Speed is king these days in an urban milieu. Ambling is passe. The rules of the road are unspoken, even when they are - vaguely - written into law. Heaven help the denizens of Washington, DC, and other cities who face an invasion of even more wheeling wonders. The city has apparently given in to pressure from who-knows-where to allow several hundred more of these take-it-and-leave-it -where-you-will mobile devices. 
Yes, they cut down on automobile usage, save  on pollution, provide cheap and convenient transport. But what’s the limit, and why aren’t there more protests about the numbers and the dangers they invite both to themselves and others? Am I in a  minority - a hapless two-footer who prefers to walk even when I can drive or ride?

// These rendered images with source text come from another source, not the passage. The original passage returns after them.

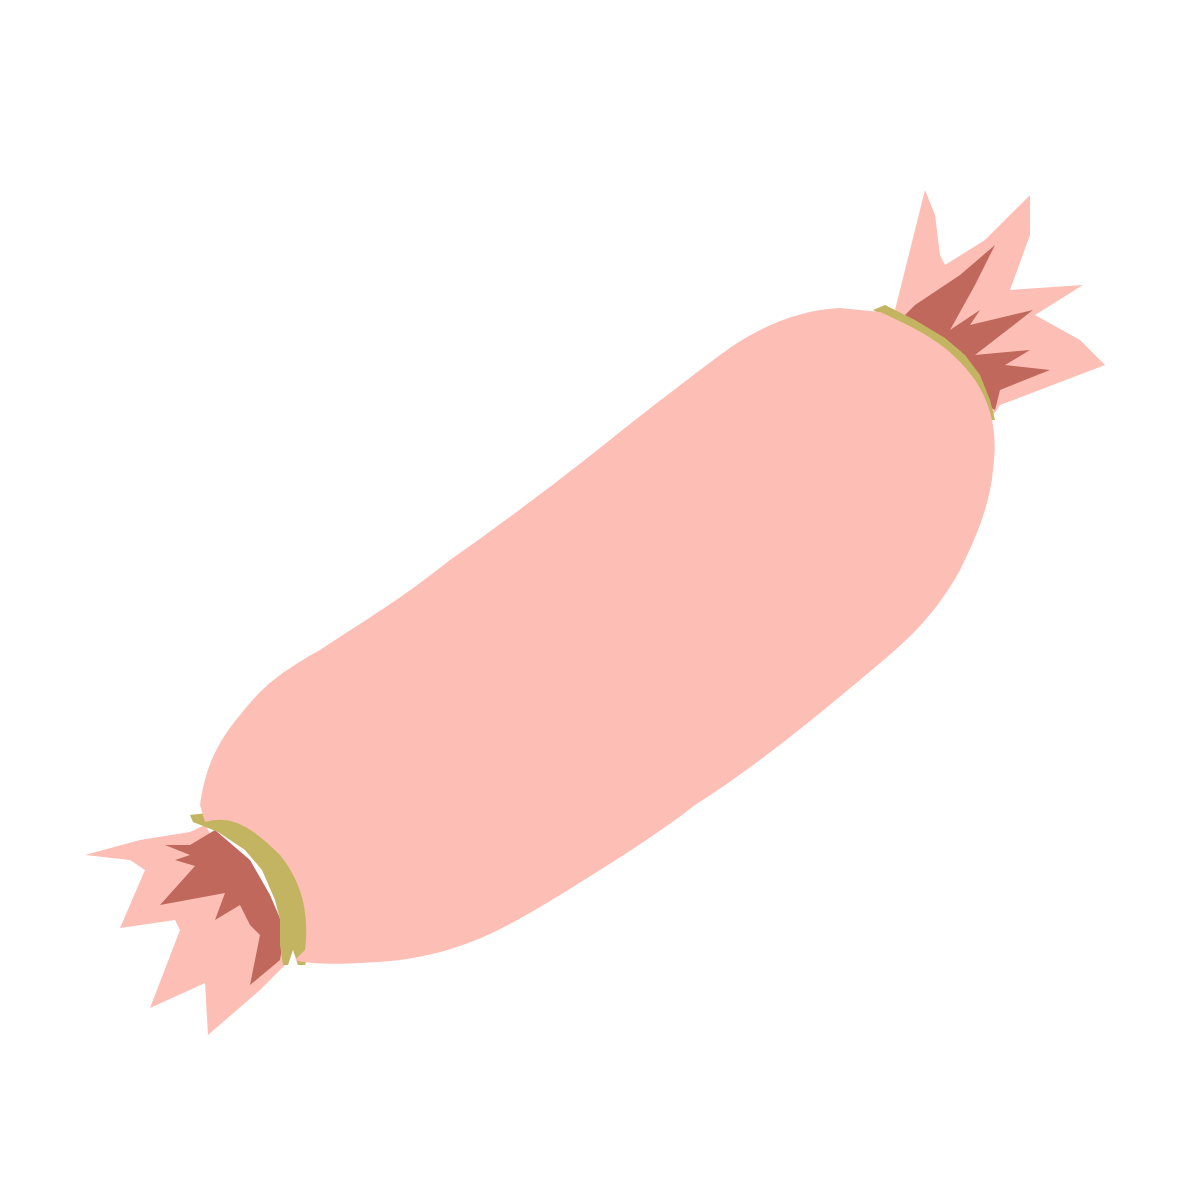
<!DOCTYPE html>
<html lang="en">
<head>
<meta charset="utf-8">
<title>Wrapped Candy</title>
<link rel="stylesheet" href="https://fonts.googleapis.com/css2?family=Inter&display=swap">
<style>
:root{
  --paper:#ffffff;
  --wrapper:#fdbfb5;
  --twist-shadow:#c0685c;
  --ribbon:#c3b462;
}
html,body{margin:0;padding:0;overflow:hidden;background:var(--paper);font-family:"Inter",sans-serif;}
.canvas{width:1200px;height:1200px;display:block;}
.wrapper{fill:var(--wrapper);}
.twist-shadow{fill:var(--twist-shadow);}
.ribbon{fill:var(--ribbon);}
</style>
</head>
<body>
<svg class="canvas" viewBox="0 0 1200 1200" xmlns="http://www.w3.org/2000/svg" role="img" aria-label="Pink wrapped candy with twisted ends tied in gold ribbon">
  <g id="right-twist">
    <path class="wrapper" d="M895 310 L910 250 L925 190 L935 215 L940 255 L945 265 L985 240 L1030 195 L1030 235 L1010 290 L1083 285 L1035 315 L1080 340 L1105 365 L1000 405 L990 420 Z"/>
    <path class="twist-shadow" d="M905 315 L915 305 L960 275 L995 245 L975 285 L950 330 L980 310 L970 325 L1033 310 L975 355 L1030 350 L1005 365 L1050 370 L1000 390 L995 410 L960 390 L920 340 Z"/>
    <path class="ribbon" d="M873 310 L885 305 L915 320 L945 338 L965 355 L980 375 L990 400 L995 420 L985 420 L968 393 L950 370 L930 355 L910 335 L890 320 Z"/>
  </g>
  <g id="left-twist">
    <path class="wrapper" d="M205 825 L190 832 L140 840 L85 855 L130 860 L145 870 L120 928 L175 920 L180 930 L150 1008 L205 983 L208 1035 L260 990 L290 960 Z"/>
    <path class="twist-shadow" d="M215 830 L190 845 L165 845 L190 855 L175 860 L195 866 L160 905 L225 893 L215 920 L240 905 L250 925 L260 935 L250 985 L280 960 L285 930 L270 895 L250 860 Z"/>
    <path class="ribbon" d="M190 815 L215 812 L245 820 L275 840 L300 870 L305 890 L310 915 L312 945 L305 965 L298 965 L293 950 L288 965 L283 965 L280 945 L280 920 L275 900 L262 870 L245 850 L218 832 L193 822 Z"/>
  </g>
  <path id="candy-body" class="wrapper" d="M880 312 C920 330 950 345 975 380 C995 410 997 440 993 470 C990 505 975 540 960 570 C930 625 895 650 860 680 C800 730 750 770 695 805 C650 840 600 870 560 895 C510 925 470 950 400 960 C350 965 310 965 295 960 L305 950 C310 910 300 880 280 855 C250 825 230 815 205 822 L200 805 C205 770 215 745 240 715 C260 690 275 675 320 650 C365 620 400 600 450 560 C500 525 560 480 610 440 C660 400 700 370 720 355 C760 325 800 310 840 308 Z"/>
</svg>
</body>
</html>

Don’t even mention how few bikers or scooter users bother with helmets. Maybe in the future it will be up to the pedestrian to arm him or herself with some protection. Grouches like me are caught up in the quaint notion that everyday manners are at stake here. We see a need for new rules of civility in the age of hyper technology that go beyond (or maybe alongside) the current fixation on what constitutes privacy in a digital world. 
Likewise, (a slight digression) consider what are ‘proper’ use of communication methods along the nearly unfathomable internet road. Who is to say what are the rules? To text or not to text versus overwhelm one another with emails that can pile up by the hundreds without blocking devices that may or may not be effective. Does the texting person expect an imminent response  and how should the person on the other end react? Doesn’t this put unreal pressure on people to be constantly monitoring their phone for messages? Surely, many misunderstandings occur with the expectations assumed in the exchange.
Machines can help maketh the man ( literally so for Crisper technology and DNA manipulation or for procreation via In Vitro Fertilization) but they seem equally capable of killing him off. Robots and other AI devices, it’s surmised, promise to make many  human activities (even some body parts) irrelevant.
If only that fast disappearing bicycle guy had thrown a ‘sorry’ in  my direction, I probably would not be writing these words. I might instead be  seeing fresh hope in the ability of a stranger to be sensitive to the needs of another and act accordingly.